Alternative Voice, Truths, and Knowledge of Critical Adult Adoptees

“How does it feel to be a problem?”—W.E.B. DuBois[1] “How does it feel to be the solution?”—Vijay Prashad[2] Nearly 100 years after DuBois posed his question in the seminal Souls of Black Folk (1903), Vijay Prashad, a South Asian historian and cultural critic, presented the latter question as a way to think about how South Asians in the United States are positioned as a model minority in relation to black Americans. From here, we can consider where the transracial/national adoptee who was an orphan, but now is uniquely positioned as an assimilated, model subject fits. From these thinkers we might...

Am I a Sellout? Why I Work for an Adoption Agency

When I was asked to contribute to Gazillion Voices, I knew it presented a great opportunity to begin bridging the gap between adoptee advocates and adoption agencies. The impetus for this article was based on my interactions with adult adoptees outside of the office and the seemingly inevitable issue of why I work for an adoption agency in the first place. It’s been clear there are some misgivings for anyone attached to Holt (the adoption agency I work for), and while some of it’s justified, there may be more to the story than meets the eye. Or it’s entirely possible...

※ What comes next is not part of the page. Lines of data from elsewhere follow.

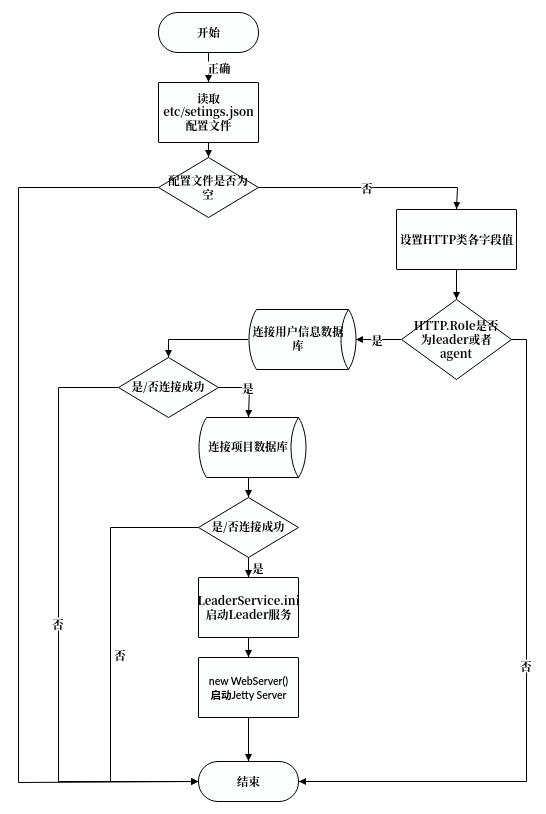
<!DOCTYPE html>
<html lang="zh-CN">
<head>
<meta charset="utf-8">
<title>服务启动流程图</title>
<style>
:root {
  --paper: #ffffff;
  --node: #fdfefe;
  --ink: #000000;
}
* { box-sizing: border-box; }
html, body { margin: 0; overflow: hidden; background: var(--paper); }
.flowchart {
  position: relative;
  width: 546px;
  height: 814px;
  overflow: hidden;
  background: var(--paper);
  color: var(--ink);
  font: 600 11.4px/13.6px "Noto Serif CJK SC", "Noto Serif", serif;
}
.lines { position: absolute; inset: 0; }
.connectors { fill: none; stroke: var(--ink); stroke-width: 1; }
.connectors path { marker-end: url(#arrow); }
.outlines { fill: var(--node); stroke: var(--ink); stroke-width: 1; }
.node {
  position: absolute;
  display: flex;
  align-items: center;
  justify-content: center;
  text-align: center;
  white-space: nowrap;
}
.box, .terminal { border: 1px solid var(--ink); background: var(--node); }
.box { border-radius: 1px; }
.terminal { border-radius: 20px; }
.sans { font: 600 10.5px/14px Lato, "Noto Sans CJK SC", sans-serif; }
.start { left: 158px; top: 12px; width: 101px; height: 41px; }
.read-config { left: 158px; top: 82px; width: 101px; height: 61px; padding-bottom: 1px; }
.config-empty { left: 158px; top: 157px; width: 100px; height: 61px; }
.set-http { left: 396px; top: 209px; width: 121px; height: 61px; }
.role-check { left: 401px; top: 299px; width: 110px; height: 80px; line-height: 14px; }
.user-db { left: 248px; top: 309px; width: 100px; height: 60px; }
.user-connected { left: 118px; top: 357px; width: 100px; height: 60px; }
.project-db { left: 198px; top: 417px; width: 100px; height: 60px; }
.project-connected { left: 198px; top: 497px; width: 100px; height: 60px; }
.leader-service { left: 198px; top: 577px; width: 101px; height: 61px; }
.web-server { left: 198px; top: 657px; width: 101px; height: 61px; }
.end { left: 198px; top: 761px; width: 101px; height: 41px; }
.answer {
  position: absolute;
  transform: translate(-50%, -50%);
  background: var(--paper);
  white-space: nowrap;
  line-height: 13px;
}
</style>
</head>
<body>
<main class="flowchart">
  <svg class="lines" width="546" height="814" viewBox="0 0 546 814" aria-hidden="true">
    <defs>
      <marker id="arrow" markerUnits="userSpaceOnUse" markerWidth="8" markerHeight="8" refX="7" refY="4" orient="auto">
        <polygon points="0,0.5 7,4 0,7.5" fill="black"/>
      </marker>
      <polygon id="decision" points="50,0 100,30 50,60 0,30"/>
      <g id="database">
        <path d="M8 0H100C110 15 110 45 100 60H8C-2 45 -2 15 8 0Z"/>
        <path d="M100 0C90 15 90 45 100 60" fill="none"/>
      </g>
    </defs>
    <g class="connectors">
      <path d="M208.5 53V82"/>
      <path d="M208.5 143V157"/>
      <path d="M258 187.5H457.5L456.5 209"/>
      <path d="M456.5 270V299"/>
      <path d="M401 339.5H356"/>
      <path d="M248 339.5H168.5V357"/>
      <path d="M218 387.5H249.5L248.5 417"/>
      <path d="M248.5 477V497"/>
      <path d="M248.5 557V577"/>
      <path d="M248.5 638V657"/>
      <path d="M248.5 718V761"/>
      <path d="M158 187.5H18.5V782.5L198 781.5"/>
      <path d="M118 387.5H58.5V781.5H198"/>
      <path d="M198 527.5H110.5V781.5H198"/>
      <path d="M511 339.5H526.5V781.5H299"/>
    </g>
    <g class="outlines">
      <use href="#decision" x="158.5" y="157.5"/>
      <polygon points="456.5,299.5 511.5,339.5 456.5,379.5 401.5,339.5"/>
      <use href="#database" x="248.5" y="309.5"/>
      <use href="#decision" x="118.5" y="357.5"/>
      <use href="#database" x="198.5" y="417.5"/>
      <use href="#decision" x="198.5" y="497.5"/>
    </g>
  </svg>

  <div class="node terminal start">开始</div>
  <div class="node box read-config">读取<br>etc/setings.json<br>配置文件</div>
  <div class="node config-empty">配置文件是否为<br>空</div>
  <div class="node box set-http">设置HTTP类各字段值</div>
  <div class="node role-check">HTTP.Role是否<br>为leader或者<br>agent</div>
  <div class="node user-db">连接用户信息数据<br>库</div>
  <div class="node user-connected">是/否连接成功</div>
  <div class="node project-db">连接项目数据库</div>
  <div class="node project-connected">是/否连接成功</div>
  <div class="node box leader-service">LeaderService.ini<br>启动Leader服务</div>
  <div class="node box web-server sans">new WebServer()<br>启动Jetty Server</div>
  <div class="node terminal end">结束</div>

  <span class="answer" style="left:219px;top:68px">正确</span>
  <span class="answer" style="left:367px;top:188px">否</span>
  <span class="answer" style="left:377px;top:340px">是</span>
  <span class="answer" style="left:248px;top:388px">是</span>
  <span class="answer" style="left:258px;top:568px">是</span>
  <span class="answer" style="left:58px;top:624px">否</span>
  <span class="answer" style="left:120px;top:655px">否</span>
  <span class="answer" style="left:526px;top:666px">否</span>
</main>
</body>
</html>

Adoption Day and The First Day of School

A few days ago, as I stepped into an air-conditioned Target to purchase some toothpaste, I was abruptly reminded that summer was coming to a close and fall was rolling around the corner. I felt my heart drop to the pit of my stomach, and I caught myself gasping for air. What is always synonymous with the beginning of fall? School, of course. At my local Target store, I noticed the dollar shelves being lined with back-to-school junk and all of the bathing suits had red labels screaming, “Buy me! Summer is ending!” As my summer vacation period comes to...

Adopteephobia

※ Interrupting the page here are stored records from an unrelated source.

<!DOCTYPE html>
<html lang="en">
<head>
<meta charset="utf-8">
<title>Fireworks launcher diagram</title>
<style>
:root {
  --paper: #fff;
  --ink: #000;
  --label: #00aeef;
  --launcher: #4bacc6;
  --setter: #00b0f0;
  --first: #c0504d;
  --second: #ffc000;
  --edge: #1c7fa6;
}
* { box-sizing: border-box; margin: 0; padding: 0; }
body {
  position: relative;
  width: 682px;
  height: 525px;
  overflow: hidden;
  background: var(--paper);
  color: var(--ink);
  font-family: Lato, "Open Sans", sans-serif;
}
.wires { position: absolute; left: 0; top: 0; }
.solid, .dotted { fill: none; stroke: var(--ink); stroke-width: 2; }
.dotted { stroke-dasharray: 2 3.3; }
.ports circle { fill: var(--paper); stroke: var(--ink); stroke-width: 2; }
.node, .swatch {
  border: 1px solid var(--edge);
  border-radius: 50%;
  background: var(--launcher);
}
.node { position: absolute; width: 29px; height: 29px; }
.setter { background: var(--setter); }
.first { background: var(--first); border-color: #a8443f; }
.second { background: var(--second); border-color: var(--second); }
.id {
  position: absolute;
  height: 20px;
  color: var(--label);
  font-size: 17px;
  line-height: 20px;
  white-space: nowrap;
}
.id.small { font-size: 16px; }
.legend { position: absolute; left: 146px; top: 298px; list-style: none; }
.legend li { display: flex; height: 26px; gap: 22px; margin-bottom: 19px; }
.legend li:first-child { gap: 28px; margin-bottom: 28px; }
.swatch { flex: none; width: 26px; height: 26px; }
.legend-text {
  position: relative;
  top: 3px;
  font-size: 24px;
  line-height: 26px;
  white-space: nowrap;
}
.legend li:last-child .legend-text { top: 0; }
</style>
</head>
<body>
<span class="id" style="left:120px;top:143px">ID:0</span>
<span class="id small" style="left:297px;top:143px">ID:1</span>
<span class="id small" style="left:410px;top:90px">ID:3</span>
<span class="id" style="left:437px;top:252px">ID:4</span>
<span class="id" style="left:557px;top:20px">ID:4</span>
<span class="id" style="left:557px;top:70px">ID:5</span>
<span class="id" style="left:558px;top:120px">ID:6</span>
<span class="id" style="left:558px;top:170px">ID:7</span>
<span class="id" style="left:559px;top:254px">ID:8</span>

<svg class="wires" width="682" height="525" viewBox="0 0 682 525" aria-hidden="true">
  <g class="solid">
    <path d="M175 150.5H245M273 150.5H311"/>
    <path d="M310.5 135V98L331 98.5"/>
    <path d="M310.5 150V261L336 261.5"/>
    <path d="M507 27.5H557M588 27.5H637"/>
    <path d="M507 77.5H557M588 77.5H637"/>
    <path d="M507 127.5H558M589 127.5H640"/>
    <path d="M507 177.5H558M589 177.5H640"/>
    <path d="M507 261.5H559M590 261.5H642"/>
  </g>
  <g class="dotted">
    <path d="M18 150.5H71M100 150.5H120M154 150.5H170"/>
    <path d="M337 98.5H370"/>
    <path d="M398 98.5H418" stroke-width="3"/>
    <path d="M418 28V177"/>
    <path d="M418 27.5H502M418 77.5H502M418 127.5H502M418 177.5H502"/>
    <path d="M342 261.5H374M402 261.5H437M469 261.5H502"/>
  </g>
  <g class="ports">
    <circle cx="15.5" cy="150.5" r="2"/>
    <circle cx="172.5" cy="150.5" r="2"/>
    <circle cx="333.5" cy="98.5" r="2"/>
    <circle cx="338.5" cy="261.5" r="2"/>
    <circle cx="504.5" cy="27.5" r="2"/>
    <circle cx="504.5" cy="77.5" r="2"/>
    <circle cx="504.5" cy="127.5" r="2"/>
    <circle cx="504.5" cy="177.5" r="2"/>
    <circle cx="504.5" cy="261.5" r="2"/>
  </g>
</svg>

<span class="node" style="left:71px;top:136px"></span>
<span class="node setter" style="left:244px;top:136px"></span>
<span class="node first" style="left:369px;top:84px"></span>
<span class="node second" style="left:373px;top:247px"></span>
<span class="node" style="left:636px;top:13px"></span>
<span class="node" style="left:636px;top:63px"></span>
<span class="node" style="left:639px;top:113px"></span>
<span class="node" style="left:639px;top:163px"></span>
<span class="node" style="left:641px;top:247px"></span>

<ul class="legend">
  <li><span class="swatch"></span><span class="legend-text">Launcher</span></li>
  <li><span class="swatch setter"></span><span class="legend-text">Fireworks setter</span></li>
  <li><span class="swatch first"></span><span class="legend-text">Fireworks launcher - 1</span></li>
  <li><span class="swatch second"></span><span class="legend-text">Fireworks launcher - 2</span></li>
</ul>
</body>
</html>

What if I am not missing a person, place, or thing? Rather, I am denied the words that are shaping my life. The absence of these words is no less heartbreaking than the loss of my first family, culture, and language. However, these words can interrupt, resist, and heal the undeniable sickness of adoption trauma. Therefore, in an effort to stop missing that which cannot be replaced, I am calling out ADOPTEEPHOBIA. ADOPTEEPHOBIA [uh-dop-tee-foh-bee-uh] (n.) The irrational fear and hatred of adoptees. Origin: White supremacy, patriarchy, class subordination, disability injustice, Christian hegemony. ADOPTEEPHOBIA [uh-dop-tee-foh-bee-uh] (n.) The pervasive, restrictive, and deadly...

Adoptees on the Power, Peril and Promise of Ongoing Reunion, Part II of III

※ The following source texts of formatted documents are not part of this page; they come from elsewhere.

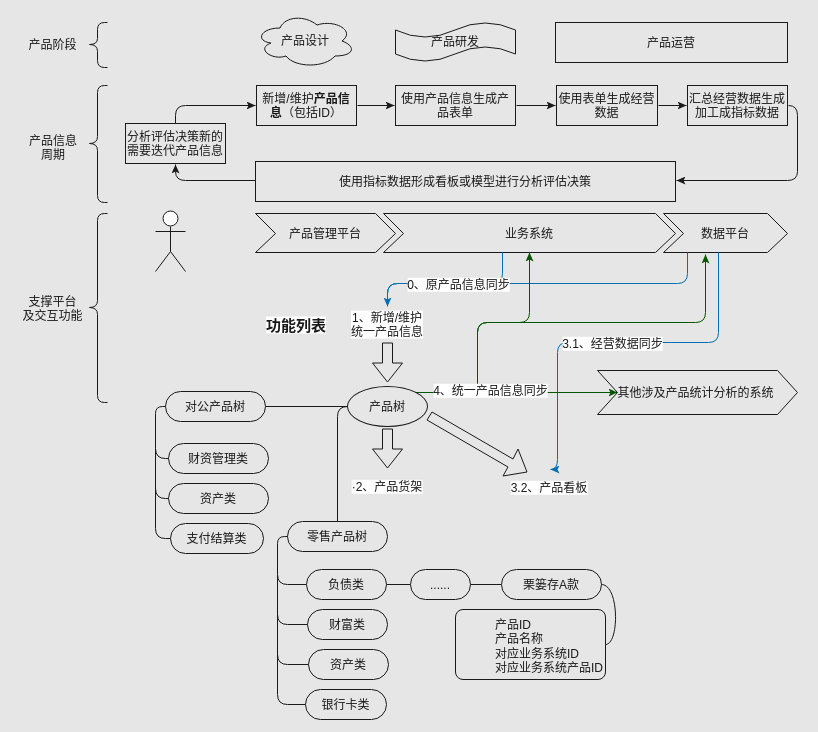
<!DOCTYPE html>
<html lang="zh-CN">
<head>
<meta charset="utf-8">
<title>产品信息周期与支撑平台</title>
<style>
:root {
  --paper: #e6e6e6;
  --ink: #1a1a1a;
  --label: #ffffff;
  --blue: #006eaf;
  --green: #005700;
}
* { box-sizing: border-box; }
html, body { margin: 0; overflow: hidden; }
.diagram {
  position: relative;
  width: 818px;
  height: 732px;
  overflow: hidden;
  background: var(--paper);
  color: var(--ink);
  font: 12px/14.4px "Liberation Sans", "Noto Sans CJK SC", sans-serif;
}
.lines { position: absolute; inset: 0; fill: none; stroke: var(--ink); stroke-width: 1; }
.lines .blue { stroke: var(--blue); }
.lines .green { stroke: var(--green); }
.node {
  position: absolute;
  left: var(--x);
  top: var(--y);
  width: var(--w);
  height: var(--h);
  padding: 1px 1px 0 0;
  display: flex;
  align-items: center;
  justify-content: center;
  text-align: center;
  white-space: nowrap;
  border: 1px solid var(--ink);
}
.step { --y: 85px; --w: 102px; --h: 41px; }
.pill { --w: 101px; --h: 31px; border-radius: 16px; }
.small { --w: 81px; }
.oval { border-radius: 50%; }
.record { border-radius: 8px; justify-content: flex-start; padding: 4px 0 0 39px; text-align: left; }
.text {
  position: absolute;
  left: var(--x);
  top: var(--y);
  transform: translate(-50%, -50%);
  text-align: center;
  white-space: nowrap;
}
.tag { background: var(--label); }
.heading { margin: 0; font-size: 15px; line-height: 17px; font-weight: 700; }
</style>
</head>
<body>
<main class="diagram">
  <svg class="lines" width="818" height="732" viewBox="0 0 818 732" aria-hidden="true">
    <defs>
      <marker id="arrow" markerUnits="userSpaceOnUse" markerWidth="10" markerHeight="8" refX="9" refY="4" orient="auto"><path d="M0 0L9 4L0 8L2 4Z" fill="#1a1a1a" stroke="none"/></marker>
      <marker id="arrow-blue" markerUnits="userSpaceOnUse" markerWidth="10" markerHeight="8" refX="9" refY="4" orient="auto"><path d="M0 0L9 4L0 8L2 4Z" fill="#006eaf" stroke="none"/></marker>
      <marker id="arrow-green" markerUnits="userSpaceOnUse" markerWidth="10" markerHeight="8" refX="9" refY="4" orient="auto"><path d="M0 0L9 4L0 8L2 4Z" fill="#005700" stroke="none"/></marker>
      <path id="block-arrow" d="M-5 0H5V20H15L0 39L-15 20H-5Z"/>
    </defs>

    <g class="braces" transform="translate(.5 .5)">
      <path d="M107 22H104Q97 22 97 29V38Q97 44 89 44Q97 44 97 51V60Q97 67 104 67H107"/>
      <path d="M107 85H104Q97 85 97 92V136Q97 143 89 143Q97 143 97 150V195Q97 202 104 202H107"/>
      <path d="M107 213H104Q97 213 97 220V300Q97 307 89 307Q97 307 97 314V395Q97 402 104 402H107"/>
    </g>

    <g class="stage-shapes">
      <path d="M280 28C260 28 255 41 271 43C255 49 273 61 286 56C295 68 325 68 335 56C355 56 356 46 342 41C356 31 335 19 317 25C305 15 285 16 280 28Z"/>
      <path d="M395.5 30Q425 44 455 30Q485 16 515.5 30V54Q485 40 455 54Q425 68 395.5 54Z"/>
    </g>

    <g class="cycle-flow" transform="translate(.5 .5)">
      <g marker-end="url(#arrow)">
        <path d="M175 123V115Q175 105 185 105H255"/>
        <path d="M357 105H394"/>
        <path d="M516 105H555"/>
        <path d="M658 105H686"/>
        <path d="M788 105Q797 105 797 115V171Q797 180 787 180H676"/>
        <path d="M255 180H185Q175 180 175 171V164"/>
      </g>
    </g>

    <g class="actor" transform="translate(.5 .5)">
      <circle cx="170" cy="218" r="7.5" fill="#fff"/>
      <path d="M170 226V251M155 231H185M155 271L170 251L185 271"/>
    </g>

    <g class="platforms" transform="translate(.5 .5)">
      <polygon points="255,213 375,213 395,233 375,252 255,252 275,233"/>
      <polygon points="383,213 655,213 675,233 655,252 383,252 403,233"/>
      <polygon points="663,213 767,213 787,233 767,252 663,252 683,233"/>
      <polygon points="597,370 777,370 797,392 777,414 597,414 617,392"/>
    </g>

    <g class="sync-lines" transform="translate(.5 .5)">
      <path class="blue" d="M502 252V273Q502 283 492 283H397Q387 283 387 293V305"/>
      <path class="blue" d="M687 252V273Q687 283 677 283H397Q387 283 387 293V306" marker-end="url(#arrow-blue)"/>
      <path class="blue" d="M718 252V332Q718 342 708 342H567Q557 342 557 352V459Q557 469 550 469" marker-end="url(#arrow-blue)"/>
      <path class="green" d="M477 392V332Q477 322 487 322H519Q529 322 529 312V252" marker-end="url(#arrow-green)"/>
      <path class="green" d="M477 392V332Q477 322 487 322H695Q705 322 705 312V254" marker-end="url(#arrow-green)"/>
      <path class="green" d="M415 392H617" marker-end="url(#arrow-green)"/>
    </g>

    <g class="block-arrows">
      <use href="#block-arrow" x="387.5" y="343"/>
      <use href="#block-arrow" x="387.5" y="429"/>
      <polygon points="432,412 513,459 518,449 527,472 503,476 508,467 427,420"/>
    </g>

    <g class="tree-lines" transform="translate(.5 .5)">
      <path d="M265 406H347Q337 406 337 416V521"/>
      <path d="M165 406H162Q155 406 155 413V448Q155 458 165 458H168M155 488Q155 498 165 498H168M155 448V528Q155 538 165 538H170"/>
      <path d="M287 536H284Q277 536 277 543V574Q277 584 287 584H306M277 614Q277 624 287 624H307M277 654Q277 664 287 664H308M277 574V694Q277 704 287 704H305"/>
      <path d="M386 584H410M470 584H501"/>
      <path d="M601 584C619 584 619 644 605 644"/>
    </g>
  </svg>

  <section aria-label="产品阶段">
    <div class="text" style="--x:52.5px;--y:45px">产品阶段</div>
    <div class="text" style="--x:305px;--y:40.5px">产品设计</div>
    <div class="text" style="--x:455px;--y:42px">产品研发</div>
    <div class="node" style="--x:555px;--y:22px;--w:233px;--h:41px">产品运营</div>
  </section>

  <section aria-label="产品信息周期">
    <div class="text" style="--x:53px;--y:147.5px">产品信息<br>周期</div>
    <div class="node step" style="--x:256px;--w:101px"><span>新增/维护<b>产品信<br>息</b>（包括ID）</span></div>
    <div class="node step" style="--x:395px;--w:121px">使用产品信息生成产<br>品表单</div>
    <div class="node step" style="--x:556px">使用表单生成经营<br>数据</div>
    <div class="node step" style="--x:687px;--w:101px">汇总经营数据生成<br>加工成指标数据</div>
    <div class="node" style="--x:125px;--y:123px;--w:101px;--h:41px">分析评估决策新的<br>需要迭代产品信息</div>
    <div class="node" style="--x:255px;--y:161px;--w:421px;--h:41px">使用指标数据形成看板或模型进行分析评估决策</div>
  </section>

  <section aria-label="支撑平台及交互功能">
    <div class="text" style="--x:52.5px;--y:308.5px">支撑平台<br>及交互功能</div>
    <div class="text" style="--x:325px;--y:233.5px">产品管理平台</div>
    <div class="text" style="--x:529px;--y:233.5px">业务系统</div>
    <div class="text" style="--x:725px;--y:233.5px">数据平台</div>
    <div class="text" style="--x:695.5px;--y:392.5px">其他涉及产品统计分析的系统</div>

    <h2 class="text tag heading" style="--x:296px;--y:324.5px">功能列表</h2>
    <div class="text tag" style="--x:458.5px;--y:284.5px">0、原产品信息同步</div>
    <div class="text tag" style="--x:387px;--y:324.5px">1、新增/维护<br>统一产品信息</div>
    <div class="text tag" style="--x:387px;--y:486.5px">·2、产品货架</div>
    <div class="text tag" style="--x:612.5px;--y:343.5px">3.1、经营数据同步</div>
    <div class="text tag" style="--x:549px;--y:487.5px">3.2、产品看板</div>
    <div class="text tag" style="--x:490.5px;--y:390.5px">4、统一产品信息同步</div>
    <div class="node oval" style="--x:347px;--y:386px;--w:81px;--h:41px">产品树</div>
  </section>

  <section aria-label="对公产品树">
    <div class="node pill" style="--x:165px;--y:391px">对公产品树</div>
    <div class="node pill" style="--x:168px;--y:443px">财资管理类</div>
    <div class="node pill" style="--x:168px;--y:483px">资产类</div>
    <div class="node pill" style="--x:170px;--y:523px;--w:94px">支付结算类</div>
  </section>

  <section aria-label="零售产品树">
    <div class="node pill" style="--x:287px;--y:521px">零售产品树</div>
    <div class="node pill small" style="--x:306px;--y:569px">负债类</div>
    <div class="node pill small" style="--x:307px;--y:609px">财富类</div>
    <div class="node pill small" style="--x:308px;--y:649px">资产类</div>
    <div class="node pill small" style="--x:305px;--y:689px;--w:82px">银行卡类</div>
    <div class="node pill" style="--x:410px;--y:569px;--w:61px">......</div>
    <div class="node pill" style="--x:501px;--y:569px">栗篓存A款</div>
    <div class="node record" style="--x:455px;--y:609px;--w:151px;--h:71px">产品ID<br>产品名称<br>对应业务系统ID<br>对应业务系统产品ID</div>
  </section>
</main>
</body>
</html>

Ji In Lugtu: On the Artificiality of First Meeting, The Immense Challenge of Translating Opposite Emotional Realities, The Myth of Closure We begin this second installment with Ji In Lugtu, a 37-year-old writer, editor and mom living in the Seattle area. Lugtu’s reunion with her birth family happened in 2002 during her first trip back to Korea. I was twenty-six at the time and going through a lot of identity stuff. I was out on my own working. It was a time when I was just getting a feel for where I wanted to go in my career and in...

Acknowledgements, Preface, & Chapter 1

Hank Aaron’s Daughter: Acknowledgements, Preface, & Chapter 1 Cover by Christopher Harrison Acknowledgements So many people and communities have supported the evolution and development of this project, and I am deeply indebted to each and every one of them. Thank you to all my readers, whose candor and encouragement kept me going even when I was sure all the narrative threads would not come together: Karen Hausdoerffer, Christopher Cross, Kenna Cottman, Tayari Jones, Dana Johnson, Tony Ardizzone, Sarah Park Dahlen, Elaine Kim, Kathy Solomon, Evelyn Fazio, the first commercial editor who really “got” the story, believed in its potential, and...